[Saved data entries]
>>>

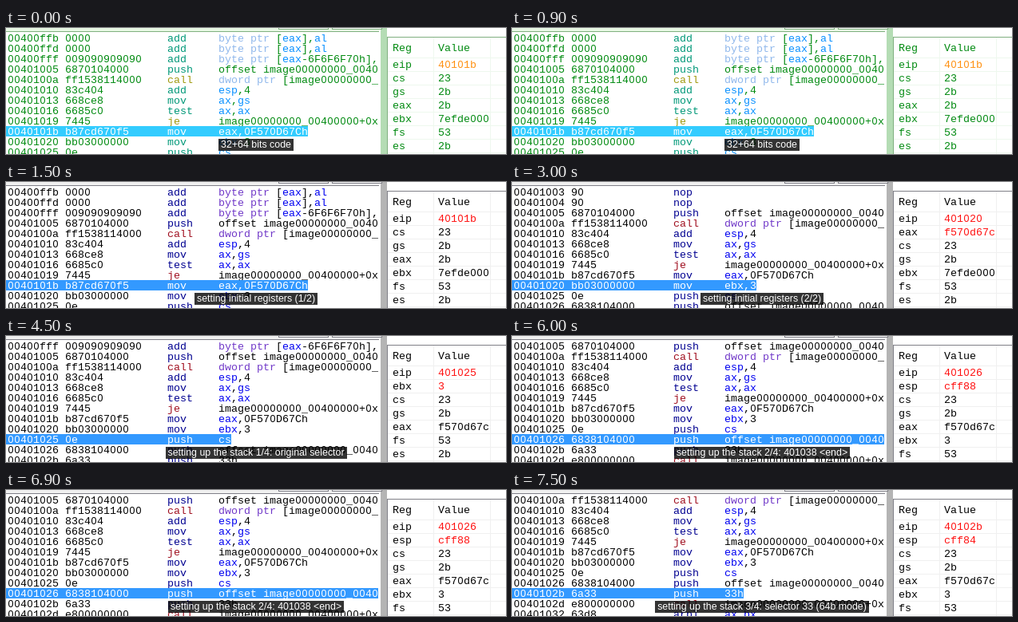
An HTML page with a canvas for the animation above (8000 ms loop, 626 by 158 pixels).

```html
<!DOCTYPE html>
<html lang="en">
<head>
<meta charset="utf-8">
<title>Debugger walkthrough</title>
<style>
html, body { margin: 0; width: 100%; height: 100%; overflow: hidden; background: #fff; }
canvas { display: block; }
</style>
</head>
<body>
<canvas id="stage" width="626" height="158"></canvas>
<script>
const ctx = document.getElementById('stage').getContext('2d');
const LOOP = 8000, STEP = 1500;
const CELL = 8, LINE = 13, TOP = 7, ROWS = 12, CURRENT = 9;
const OP_X = 202, ARG_X = 266;
const MONO = '13.333px "Liberation Mono", monospace';
const ZERO = '12.5px "Liberation Sans", sans-serif';
const CAPTION = '12.4px "Liberation Sans", sans-serif';

// address | bytes | mnemonic | operands
const code = `
00400ffb|0000|add|byte ptr [eax],al
00400ffd|0000|add|byte ptr [eax],al
00400fff|009090909090|add|byte ptr [eax-6F6F6F70h],
00401003|90|nop|
00401004|90|nop|
00401005|6870104000|push|offset image00000000_0040
0040100a|ff1538114000|call|dword ptr [image00000000_
00401010|83c404|add|esp,4
00401013|668ce8|mov|ax,gs
00401016|6685c0|test|ax,ax
00401019|7445|je|image00000000_00400000+0x
0040101b|b87cd670f5|mov|eax,0F570D67Ch
00401020|bb03000000|mov|ebx,3
00401025|0e|push|cs
00401026|6838104000|push|offset image00000000_0040
0040102b|6a33|push|33h
0040102d|e800000000|call|image00000000_00400000+0x
00401032|63d8|arpl|ax,bx`.trim().split('\n').map(row => row.split('|'));

const listing = code.filter(row => row[2] !== 'nop');

// Changed registers come first; "hot" counts how many of them are red.
const steps = [
  { from: 0, hot: 1, regs: 'eip 40101b cs 23 gs 2b eax 2b ebx 7efde000 fs 53 es 2b',
    note: '32+64 bits code' },
  { from: 0, hot: 1, regs: 'eip 40101b cs 23 gs 2b eax 2b ebx 7efde000 fs 53 es 2b',
    note: 'setting initial registers (1/2)' },
  { from: 3, nops: true, hot: 2, regs: 'eip 401020 eax f570d67c cs 23 gs 2b ebx 7efde000 fs 53 es 2b',
    note: 'setting initial registers (2/2)' },
  { from: 2, hot: 2, regs: 'eip 401025 ebx 3 cs 23 gs 2b eax f570d67c fs 53 es 2b',
    note: 'setting up the stack 1/4: original selector' },
  { from: 3, hot: 2, regs: 'eip 401026 esp cff88 cs 23 gs 2b eax f570d67c ebx 3 fs 53',
    note: 'setting up the stack 2/4: 401038 <end>' },
  { from: 4, hot: 2, regs: 'eip 40102b esp cff84 cs 23 gs 2b eax f570d67c ebx 3 fs 53',
    note: 'setting up the stack 3/4: selector 33 (64b mode)' }
];

const normal = { text: '#000', bar: '#3399ff', hot: '#ff1010', op: '#000090', jump: '#a01020',
  type: '#7038c8', reg: '#0000f0', edge: '#808088', band: '#b4b4b4', frame: '#f0f0f0', grid: '#f0f0f0' };
const green = { text: '#008a10', bar: '#33ccff', hot: '#ff9010', op: '#009878', jump: '#a09a10',
  type: '#90b8ec', reg: '#0890ff', edge: '#80b080', band: '#b4dcb4', frame: '#e8f8e4', grid: '#eef8ee' };

function rect(x, y, w, h, color) {
  ctx.fillStyle = color;
  ctx.fillRect(x, y, w, h);
}

// Text on a fixed character grid, with a plain zero.
function mono(text, x, y, color) {
  ctx.fillStyle = color;
  ctx.textAlign = 'center';
  [...text].forEach((ch, i) => {
    ctx.font = ch === '0' ? ZERO : MONO;
    ctx.fillText(ch, x + (i + 0.5) * CELL, y);
  });
}

function operands(text, x, y, look) {
  for (const part of text.match(/\w+|\W+/g) || []) {
    let color = look.text;
    if (/^(byte|dword|ptr)$/.test(part)) color = look.type;
    else if (/^(e?[a-d]x|al|esp|gs|cs)$/.test(part)) color = look.reg;
    mono(part, x, y, color);
    x += part.length * CELL;
  }
}

function disassembly(step, look) {
  const rows = (step.nops ? code : listing).slice(step.from, step.from + ROWS);
  rows.forEach(([address, bytes, op, args], i) => {
    const y = TOP + i * LINE, base = y + 10;
    const current = i === CURRENT;
    if (current) rect(0, y - 1, Math.min(ARG_X + args.length * CELL, 467), LINE, look.bar);
    mono(address + ' ' + bytes, 2, base, current ? '#fff' : look.text);
    if (current) {
      mono(op, OP_X, base, '#fff');
      mono(args, ARG_X, base, '#fff');
    } else {
      mono(op, OP_X, base, /call|je/.test(op) ? look.jump : look.op);
      operands(args, ARG_X, base, look);
    }
  });
}

function registers(step, look) {
  rect(467, 0, 159, 158, '#fff');
  rect(469, 0, 8, 158, look.band);
  rect(477, 11, 149, 1, look.edge);
  rect(477, 11, 1, 147, look.edge);
  for (let y = 37; y < 158; y += 17) rect(478, y, 148, 1, look.grid);
  rect(535, 12, 1, 146, look.grid);
  rect(606, 12, 1, 146, look.grid);
  mono('Reg', 484, 29, look.text);
  mono('Value', 541, 29, look.text);
  const words = step.regs.split(' ');
  for (let i = 0; i < words.length / 2; i++) {
    const y = 50 + i * 17;
    mono(words[2 * i], 484, y, look.text);
    mono(words[2 * i + 1], 541, y, i < step.hot ? look.hot : look.text);
  }
}

// Lower edge of the toolbar, with the bottoms of two buttons.
function toolbar(look) {
  rect(0, 0, 467, 4, look.frame);
  rect(0, 4, 467, 1, look.edge);
  for (const x of [341, 408]) {
    rect(x, 0, 63, 2, look.edge);
    rect(x + 1, 0, 61, 1, '#fff');
  }
}

function caption(text) {
  ctx.font = CAPTION;
  ctx.textAlign = 'center';
  const w = Math.round(ctx.measureText(text).width) + 6;
  rect(Math.round(313 - w / 2), 139, w, 15, 'rgba(0, 0, 0, 0.8)');
  ctx.fillStyle = '#fff';
  ctx.fillText(text, 313, 150);
}

function draw(now) {
  const index = Math.floor(now % LOOP / STEP);
  const step = steps[index], look = index ? normal : green;
  rect(0, 0, 626, 158, '#fff');
  disassembly(step, look);
  registers(step, look);
  toolbar(look);
  caption(step.note);
}

const start = performance.now();
function tick() {
  draw(performance.now() - start);
  requestAnimationFrame(tick);
}
tick();
</script>
</body>
</html>
```
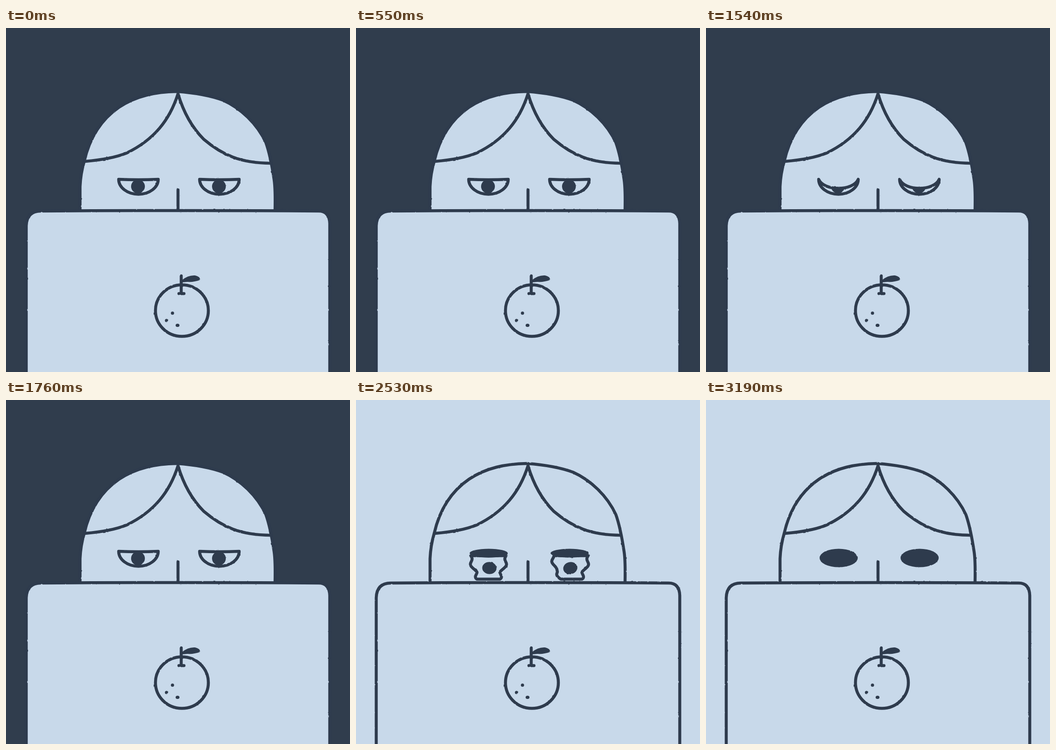
Animation of 748 by 748 pixels, one loop 3740 ms. Source, as an HTML page:

```html
<!DOCTYPE html>
<html lang="en">
<head>
<meta charset="utf-8">
<title>Tired eyes</title>
<style>
  html, body { margin: 0; width: 100%; height: 100%; overflow: hidden; }
  svg { display: block; width: 100vw; height: 100vh; }
  .line { fill: none; stroke: #2e3b4d; stroke-width: 6.5; stroke-linecap: round; stroke-linejoin: round; }
  .skin { fill: #c8d9ea; }
  .ink { fill: #2e3b4d; }
</style>
</head>
<body>
<svg viewBox="0 0 748 748">
  <defs>
    <filter id="rough" filterUnits="userSpaceOnUse" x="-20" y="-20" width="788" height="788" color-interpolation-filters="sRGB">
      <feTurbulence type="fractalNoise" baseFrequency=".12" numOctaves="2" seed="4"/>
      <feDisplacementMap in="SourceGraphic" scale="2" xChannelSelector="R" yChannelSelector="G"/>
    </filter>
  </defs>
  <rect id="wall" width="748" height="748"/>
  <g filter="url(#rough)">
    <path class="line skin" d="M161 397V345C162 322 165 307 170 290C181 242 205 200 246 172C284 147 325 139 372 138C411 141 445 147 472 157C510 174 546 208 565 249C574 274 580 310 583 330Q586 350 585 397"/>
    <path class="line" d="M172 290Q230 285 262 272C322 243 356 200 374 143C388 190 408 220 430 242C470 276 510 294 576 294M374 352V397"/>
    <g id="eyes"></g>
    <path class="line skin" d="M44 770V430Q45 398 76 398Q380 396 680 398Q703 398 704 425V770"/>
    <ellipse class="line" cx="382.5" cy="614.5" rx="57.5" ry="56"/>
    <path class="line" d="M381 539V577M376 577.5H387"/>
    <path class="ink" d="M383 553V548Q396 537 411 538Q422 540 422 548Q408 553 395 552Z"/>
    <g class="ink">
      <circle cx="362" cy="620" r="3.5"/>
      <circle cx="349" cy="636" r="3.5"/>
      <ellipse cx="373" cy="646.5" rx="4.2" ry="3.5"/>
    </g>
  </g>
</svg>
<script>
const STEP = 110, LOOP = 3740, MELT_START = 20, SINK_START = 5, MELT_END = 9;
const BLINK_PEAKS = [2.5, 13];
const HALF = 43, LID_Y = 329;
const wall = document.getElementById('wall');
const eyes = document.getElementById('eyes');

// crests: where the left and right edges bulge most once melted
const sides = [
  { id: 'left', x: 288, lean: 0, tilt: 5, crests: [359, 359] },
  { id: 'right', x: 464, lean: 4, tilt: -22, crests: [352, 359] }
];

const mix = (a, b, p) => a + (b - a) * p;
const arc = (d, rx, ry) => rx * Math.sqrt(Math.max(0, 1 - (d / ry) ** 2));

function eyeball(id, outline, x, y, rx, ry, tilt) {
  return `<clipPath id="${id}"><path d="${outline}"/></clipPath>
    <path class="skin" d="${outline}"/>
    <g clip-path="url(#${id})"><ellipse class="ink" rx="${rx}" ry="${ry}" transform="translate(${x} ${y}) rotate(${tilt})"/></g>
    <path class="line" d="${outline}"/>`;
}

function openEye({ id, x }, lid) {
  const reach = mix(14, HALF, lid), low = LID_Y + mix(1, 32, lid) * 4 / 3;
  const outline = `M${x - HALF} ${LID_Y}C${x - reach} ${low} ${x + reach} ${low} ${x + HALF} ${LID_Y}` +
    `A${HALF} 32.5 0 0 1 ${x - HALF} ${LID_Y}Z`;
  return eyeball(id, outline, x - 1, 344.5, 15, 15, 0);
}

// A bowl with a drip below it turns into a strip with wavy edges
function meltOutline({ x, lean, crests }, melt, fall) {
  const edge = (u, side) => {
    const depth = 42 * u;
    const bowl = Math.max(arc(depth, HALF, 31), depth > 27 ? arc(depth - 27, 15, 15) : 0);
    const y = mix(LID_Y, 345, melt) + mix(42, 57, melt) * u;
    const strip = 36 + 5 * Math.cos((y - crests[side]) / 28 * 2 * Math.PI);
    const half = mix(bowl, strip, melt) * (side ? 1 : -1);
    return [x + lean * melt + half, y + fall];
  };
  const depths = Array.from({ length: 31 }, (_, i) => 1 - (1 - i / 30) ** 2);
  const right = depths.map(u => edge(u, 1));
  const left = depths.map(u => edge(u, 0)).reverse();
  return 'M' + [...right, ...left].join('L') + 'Z';
}

function meltingEye(eye, k) {
  const melt = Math.min(k / SINK_START, 1), sink = Math.max(k - SINK_START, 0);
  const fall = sink * 16, depth = 16 * melt + sink;
  const ball = k < MELT_END ? eyeball(eye.id, meltOutline(eye, melt, fall),
    eye.x + mix(-1, 4, melt), 348 + 29 * melt + fall, 14 + 2.5 * melt, 14 - 1.5 * melt, eye.tilt * melt) : '';
  return ball + `<ellipse class="ink" cx="${eye.x + .5}" cy="${323.5 + depth}" rx="41.5" ry="${depth}"/>`;
}

let shown = -1;
function draw(time) {
  const step = Math.floor(time % LOOP / STEP);
  if (step === shown) return;
  shown = step;
  const k = Math.min(step - MELT_START, MELT_END);
  const lid = Math.max(0, ...BLINK_PEAKS.map(peak => 1 - .4 * Math.abs(step - peak)));
  wall.setAttribute('fill', k < 0 ? '#303d4d' : '#c8d9ea');
  eyes.innerHTML = sides.map(eye => k < 0 ? openEye(eye, lid) : meltingEye(eye, k)).join('');
}

const begin = performance.now();
function tick() {
  draw(performance.now() - begin);
  requestAnimationFrame(tick);
}
tick();
</script>
</body>
</html>
```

<<<

▸ Work to be completed
For the word "return", count the lines of the records that contain it and give only the number.

▸ Result below
6